Background: Information is lacking on the relative effectiveness and cost effectiveness in a primary-care setting of leukotriene receptor antagonists (LTRAs) as an alternative to inhaled corticosteroids (ICS) for initial asthma controller therapy. Objective: To compare the cost effectiveness of LTRAs versus ICS for patients initiating asthma controller therapy. Methods: An economic evaluation was conducted alongside a 2-year, pragmatic, randomized controlled trial set in 53 primary-care practices in the UK. Patients aged 12-80 years with asthma and symptoms requiring regular anti-inflammatory therapy (n = 326) were randomly assigned to LTRAs (n = 162) or ICS (n = 164). The main outcome measures were the incremental costs per point improvement in the Mini Asthma Quality of Life Questionnaire, per point improvement in the Asthma Control Questionnaire and per QALY gained from the UK NHS and societal perspectives. Results: Over 2 years, resource use was similar between the two treatment groups, but the cost to society per patient was significantly higher for the LTRA group, at 711 pound versus 433 pound for the ICS group (adjusted difference 204; pound 95% CI 74, 308) [year 2005 values]. Cost differences were driven primarily by differences in prescription drug costs, particularly study drug costs. There was a nonsignificant (imputed, adjusted) difference between treatment groups, favouring ICS, in QALYs gained at 2 years of 0.073 (95% CI -0.143, 0.010). Therapy with LTRAs was, on average, a dominated strategy, and, at a threshold for willingness to pay of 30000 per QALY gained, the probability of LTRAs being cost effective compared with ICS was approximately 3% from both societal and NHS perspectives. Conclusions: There is a very low probability of LTRAs being cost effective in the UK, at 2005 values, compared with ICS for initial asthma controller therapy. Trial registration: UK National Research Register N0547145240; Controlled Clinical Trials ISRCTN99132811.
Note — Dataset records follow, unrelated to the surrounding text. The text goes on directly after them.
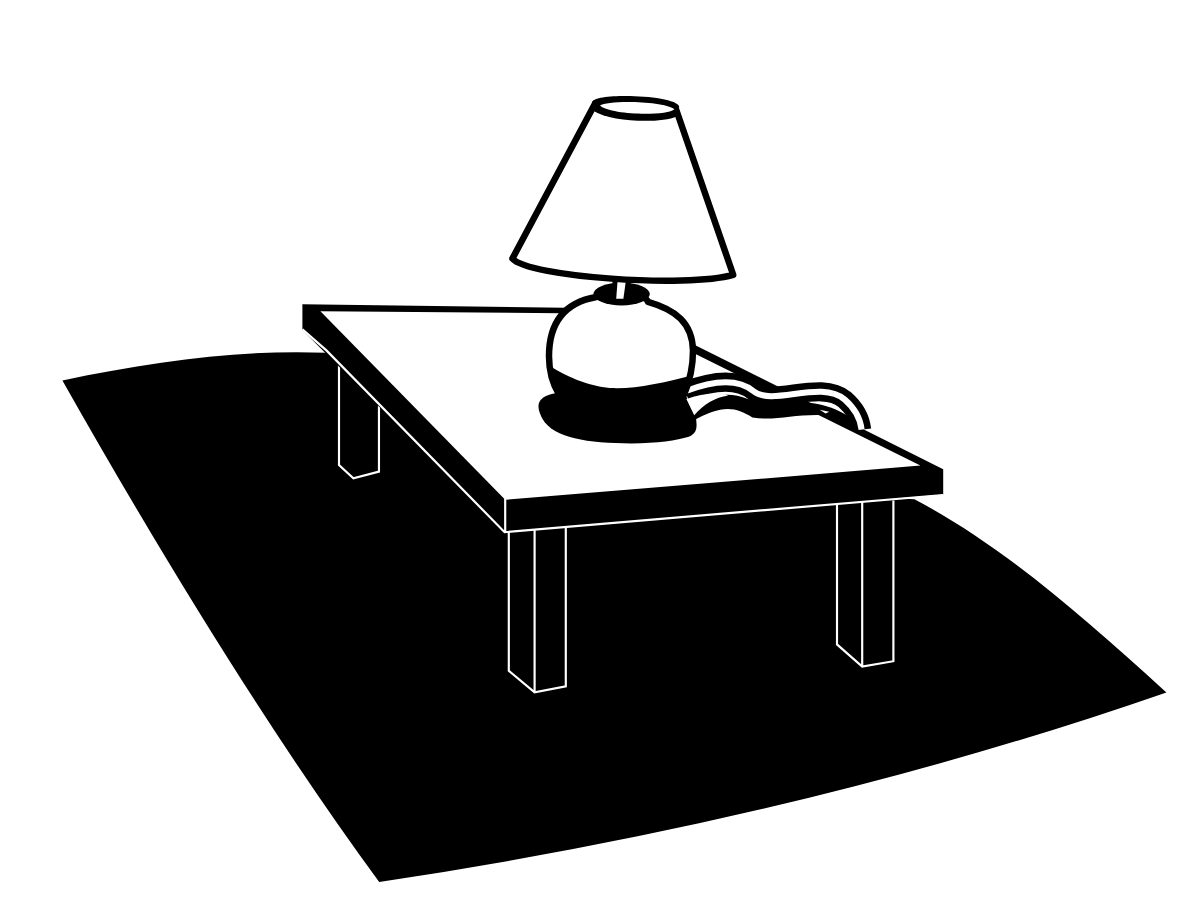
<!DOCTYPE html>
<html lang="en">
<head>
<meta charset="utf-8">
<title>Lamp on a low table</title>
<style>
:root { --ink: #000; --paper: #fff; }
html, body { margin: 0; background: var(--paper); overflow: hidden; }
.canvas { display: block; width: 1200px; height: 922px; background: var(--paper); }
.ink { fill: var(--ink); }
.paper { fill: var(--paper); }
.outline { fill: var(--paper); stroke: var(--ink); stroke-width: 5.4; stroke-linejoin: round; }
.hairline { fill: none; stroke: var(--paper); stroke-width: 1.8; stroke-linejoin: miter; }
.cord-edge { fill: none; stroke: var(--ink); stroke-width: 16; }
.cord-core { fill: none; stroke: var(--paper); stroke-width: 5; }
</style>
</head>
<body>
<svg class="canvas" viewBox="0 0 1000 768.33" role="img" aria-label="Black and white drawing of a lamp on a low table standing on a black rug">
  <defs>
    <path id="cord-line" d="M571 326C597 316 616 316 628 326C644 339 684 316 704 333C712 340 717 349 718 358"/>
    <path id="lamp-body" d="M497 247.500C471 252 457.500 268 457.500 297C457.500 309 460 319 466 329L570 329C575 317 577.500 305 577.500 292C577 269 563 258 540 251.500C538 244 499 243 497 247.500Z"/>
    <clipPath id="body-clip"><use href="#lamp-body"/></clipPath>
  </defs>

  <path id="rug" class="ink" d="M52 317C130 300.500 205 291 272 294L420 400L762 416C834 454 898 510 972 577Q670 682 316 735Q195 570 52 317Z"/>

  <g id="table-legs" class="hairline">
    <path d="M282.500 304V387.500L294.500 398.500L315.800 393V338"/>
    <path d="M424 442V559L445.500 577L471.500 572V439M445.500 441V577"/>
    <path d="M697.500 420V537L718.500 555.500L744.500 551V417M718.500 418V555.500"/>
  </g>

  <g id="tabletop">
    <path class="ink" d="M252 253.500L518 257L786 391V412L420.500 443.500L252 275Z"/>
    <path class="paper" d="M267 259.300L512 261.500L767 388L421 416.500Z"/>
    <path class="hairline" d="M252 274.500L272 292L420.500 443.500L786 412.500M421 415.500V443"/>
  </g>

  <g id="cord">
    <path class="ink" d="M577 340C592 327 610 327 622 332L640 337C660 336 692 328 721 359L686 346C662 345 646 351 627 348C612 338 600 338 577 351Z"/>
    <use href="#cord-line" class="cord-edge"/>
    <use href="#cord-line" class="cord-core"/>
    <path class="paper" d="M683 341.500L691 343.200L688 344.500Z"/>
  </g>

  <g id="lamp">
    <path class="ink" d="M466 327C447 330 446 337 452 349C461 365 490 369.500 526 369.500C548 369.500 564 367 574 364C581 361 581 356 580 349L570 326Z"/>
    <use href="#lamp-body" class="outline"/>
    <path class="ink" clip-path="url(#body-clip)" d="M455 303C478 318 498 323.500 514 323.500C534 323.500 556 318 580 312V335H455Z"/>
    <path class="paper" d="M572 332.500C584 328 598 327 607 329.500C596 331 586 337 578.500 346Z"/>
    <ellipse class="ink" cx="518" cy="245" rx="23.500" ry="9.500"/>
    <path class="ink" d="M510.500 231H526L524 252H510Z"/>
    <path class="paper" d="M514.800 232H521.800L519.500 249H513.500Z"/>
    <path class="outline" d="M496 86L427 215.500C441 231 572 240 611 229L563 90Z"/>
    <path class="ink" d="M493.500 85C496 77 564 79 566 89L564 97C550 103 510 102 494 92Z"/>
    <path class="paper" d="M500 88C506 83.500 552 84 562 91C556 97 508 96 500 88Z"/>
  </g>
</svg>
</body>
</html>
Details

Original languageEnglish
Pages (from-to)585-595
Number of pages11
JournalPharmacoEconomics
Volume28
Issue number7
Publication statusPublished - 1 Jan 2010